Action item = Return, from the data that follows, each line that holds the word "segment".
===== Provided entries
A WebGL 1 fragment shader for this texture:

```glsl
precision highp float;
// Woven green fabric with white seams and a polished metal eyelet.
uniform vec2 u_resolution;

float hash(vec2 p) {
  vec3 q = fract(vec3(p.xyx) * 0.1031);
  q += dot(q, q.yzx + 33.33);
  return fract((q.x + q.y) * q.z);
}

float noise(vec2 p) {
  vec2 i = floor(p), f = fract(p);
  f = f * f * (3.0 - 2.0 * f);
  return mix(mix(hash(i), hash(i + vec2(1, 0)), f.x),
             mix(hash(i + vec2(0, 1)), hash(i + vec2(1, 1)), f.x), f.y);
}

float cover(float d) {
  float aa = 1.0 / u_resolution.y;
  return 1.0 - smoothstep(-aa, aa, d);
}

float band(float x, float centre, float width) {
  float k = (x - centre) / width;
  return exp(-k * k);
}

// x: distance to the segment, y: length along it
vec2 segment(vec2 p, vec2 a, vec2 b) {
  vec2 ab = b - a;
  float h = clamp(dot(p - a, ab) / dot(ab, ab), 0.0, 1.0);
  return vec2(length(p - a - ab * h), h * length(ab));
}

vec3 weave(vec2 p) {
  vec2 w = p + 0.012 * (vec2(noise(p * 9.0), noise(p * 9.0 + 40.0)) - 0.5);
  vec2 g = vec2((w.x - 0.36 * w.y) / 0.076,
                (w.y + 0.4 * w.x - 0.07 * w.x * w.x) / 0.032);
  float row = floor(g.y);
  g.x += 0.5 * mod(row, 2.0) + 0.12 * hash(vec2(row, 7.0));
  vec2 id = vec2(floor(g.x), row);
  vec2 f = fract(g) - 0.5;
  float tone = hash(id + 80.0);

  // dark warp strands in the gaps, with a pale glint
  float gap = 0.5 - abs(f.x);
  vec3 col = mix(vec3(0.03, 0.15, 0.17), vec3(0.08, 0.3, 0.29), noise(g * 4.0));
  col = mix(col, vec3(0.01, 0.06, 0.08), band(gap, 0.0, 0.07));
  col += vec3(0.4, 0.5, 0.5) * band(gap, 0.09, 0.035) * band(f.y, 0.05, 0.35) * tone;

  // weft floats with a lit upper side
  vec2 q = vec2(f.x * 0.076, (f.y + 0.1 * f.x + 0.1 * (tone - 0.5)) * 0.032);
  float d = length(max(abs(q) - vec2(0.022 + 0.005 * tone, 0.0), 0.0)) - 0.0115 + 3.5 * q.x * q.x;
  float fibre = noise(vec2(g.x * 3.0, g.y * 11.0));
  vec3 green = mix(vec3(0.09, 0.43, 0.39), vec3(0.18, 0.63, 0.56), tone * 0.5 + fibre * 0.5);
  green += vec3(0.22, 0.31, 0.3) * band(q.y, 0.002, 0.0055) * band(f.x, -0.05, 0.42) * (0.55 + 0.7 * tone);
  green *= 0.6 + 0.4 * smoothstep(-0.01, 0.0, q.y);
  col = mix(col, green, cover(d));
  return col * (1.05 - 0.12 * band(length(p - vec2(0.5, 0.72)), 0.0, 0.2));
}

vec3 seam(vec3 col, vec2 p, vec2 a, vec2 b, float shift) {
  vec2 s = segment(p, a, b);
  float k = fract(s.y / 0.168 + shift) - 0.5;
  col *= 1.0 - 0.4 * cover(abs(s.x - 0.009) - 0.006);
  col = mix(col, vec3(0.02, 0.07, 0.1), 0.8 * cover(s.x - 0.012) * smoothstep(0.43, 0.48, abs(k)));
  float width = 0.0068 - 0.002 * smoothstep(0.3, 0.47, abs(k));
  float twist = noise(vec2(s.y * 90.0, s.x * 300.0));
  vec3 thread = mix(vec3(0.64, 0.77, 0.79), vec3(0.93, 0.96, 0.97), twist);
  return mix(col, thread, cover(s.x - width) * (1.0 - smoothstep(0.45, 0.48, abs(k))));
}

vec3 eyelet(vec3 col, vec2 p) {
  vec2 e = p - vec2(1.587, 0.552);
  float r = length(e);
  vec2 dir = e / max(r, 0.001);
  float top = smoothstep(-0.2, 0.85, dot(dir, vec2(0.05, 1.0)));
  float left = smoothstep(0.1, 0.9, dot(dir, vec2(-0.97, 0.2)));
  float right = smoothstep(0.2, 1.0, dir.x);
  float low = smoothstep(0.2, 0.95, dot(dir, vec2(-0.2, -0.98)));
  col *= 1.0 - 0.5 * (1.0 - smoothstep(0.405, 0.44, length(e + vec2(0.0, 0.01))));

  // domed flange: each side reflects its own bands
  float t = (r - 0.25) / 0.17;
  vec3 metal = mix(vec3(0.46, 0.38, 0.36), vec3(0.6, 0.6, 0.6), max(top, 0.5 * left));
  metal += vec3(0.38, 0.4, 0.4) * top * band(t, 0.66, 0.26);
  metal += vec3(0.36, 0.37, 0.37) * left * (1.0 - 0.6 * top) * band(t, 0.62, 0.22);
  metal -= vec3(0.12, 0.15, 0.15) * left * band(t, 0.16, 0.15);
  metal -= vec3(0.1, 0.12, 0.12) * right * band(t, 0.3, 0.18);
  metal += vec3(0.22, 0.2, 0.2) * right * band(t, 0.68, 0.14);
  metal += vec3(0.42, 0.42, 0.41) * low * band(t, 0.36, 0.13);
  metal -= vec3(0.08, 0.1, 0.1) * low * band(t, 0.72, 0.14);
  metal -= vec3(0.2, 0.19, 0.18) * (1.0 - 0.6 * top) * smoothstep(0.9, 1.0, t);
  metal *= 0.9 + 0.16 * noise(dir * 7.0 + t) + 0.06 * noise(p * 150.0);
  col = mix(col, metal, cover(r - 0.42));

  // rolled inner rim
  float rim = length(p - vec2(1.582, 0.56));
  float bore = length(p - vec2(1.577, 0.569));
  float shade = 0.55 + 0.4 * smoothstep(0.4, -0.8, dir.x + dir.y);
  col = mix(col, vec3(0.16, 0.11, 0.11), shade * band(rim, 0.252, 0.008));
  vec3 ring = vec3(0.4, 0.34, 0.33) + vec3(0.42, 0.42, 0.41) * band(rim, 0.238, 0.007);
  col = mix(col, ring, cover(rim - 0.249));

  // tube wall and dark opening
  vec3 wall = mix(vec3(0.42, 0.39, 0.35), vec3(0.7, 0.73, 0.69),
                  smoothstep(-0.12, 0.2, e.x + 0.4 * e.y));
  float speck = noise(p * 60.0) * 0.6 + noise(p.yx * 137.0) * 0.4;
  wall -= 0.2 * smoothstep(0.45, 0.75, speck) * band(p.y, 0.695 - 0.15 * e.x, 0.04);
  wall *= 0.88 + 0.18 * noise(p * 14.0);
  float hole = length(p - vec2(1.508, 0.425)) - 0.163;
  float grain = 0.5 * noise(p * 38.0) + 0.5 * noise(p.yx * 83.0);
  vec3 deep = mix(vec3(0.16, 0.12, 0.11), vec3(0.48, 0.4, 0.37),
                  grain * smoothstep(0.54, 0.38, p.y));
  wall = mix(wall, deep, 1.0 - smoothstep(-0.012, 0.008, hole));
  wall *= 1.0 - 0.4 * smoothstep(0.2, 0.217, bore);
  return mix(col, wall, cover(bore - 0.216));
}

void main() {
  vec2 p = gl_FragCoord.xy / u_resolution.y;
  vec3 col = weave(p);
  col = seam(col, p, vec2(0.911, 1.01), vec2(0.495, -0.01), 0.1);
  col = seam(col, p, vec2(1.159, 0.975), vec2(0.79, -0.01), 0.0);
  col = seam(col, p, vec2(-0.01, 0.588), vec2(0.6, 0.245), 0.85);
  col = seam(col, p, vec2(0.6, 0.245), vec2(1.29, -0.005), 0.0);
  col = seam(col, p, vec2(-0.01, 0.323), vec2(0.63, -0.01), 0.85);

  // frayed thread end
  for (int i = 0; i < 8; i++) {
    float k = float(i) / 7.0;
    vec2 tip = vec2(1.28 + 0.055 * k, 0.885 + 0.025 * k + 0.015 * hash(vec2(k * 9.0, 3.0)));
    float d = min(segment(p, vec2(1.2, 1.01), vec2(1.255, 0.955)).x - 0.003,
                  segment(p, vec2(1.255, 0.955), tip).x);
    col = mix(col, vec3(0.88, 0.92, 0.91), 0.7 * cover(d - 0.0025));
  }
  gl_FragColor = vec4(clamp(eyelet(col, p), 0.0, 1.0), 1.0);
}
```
==========
Response to the exercise =
// x: distance to the segment, y: length along it
vec2 segment(vec2 p, vec2 a, vec2 b) {
  vec2 s = segment(p, a, b);
    float d = min(segment(p, vec2(1.2, 1.01), vec2(1.255, 0.955)).x - 0.003,
                  segment(p, vec2(1.255, 0.955), tip).x);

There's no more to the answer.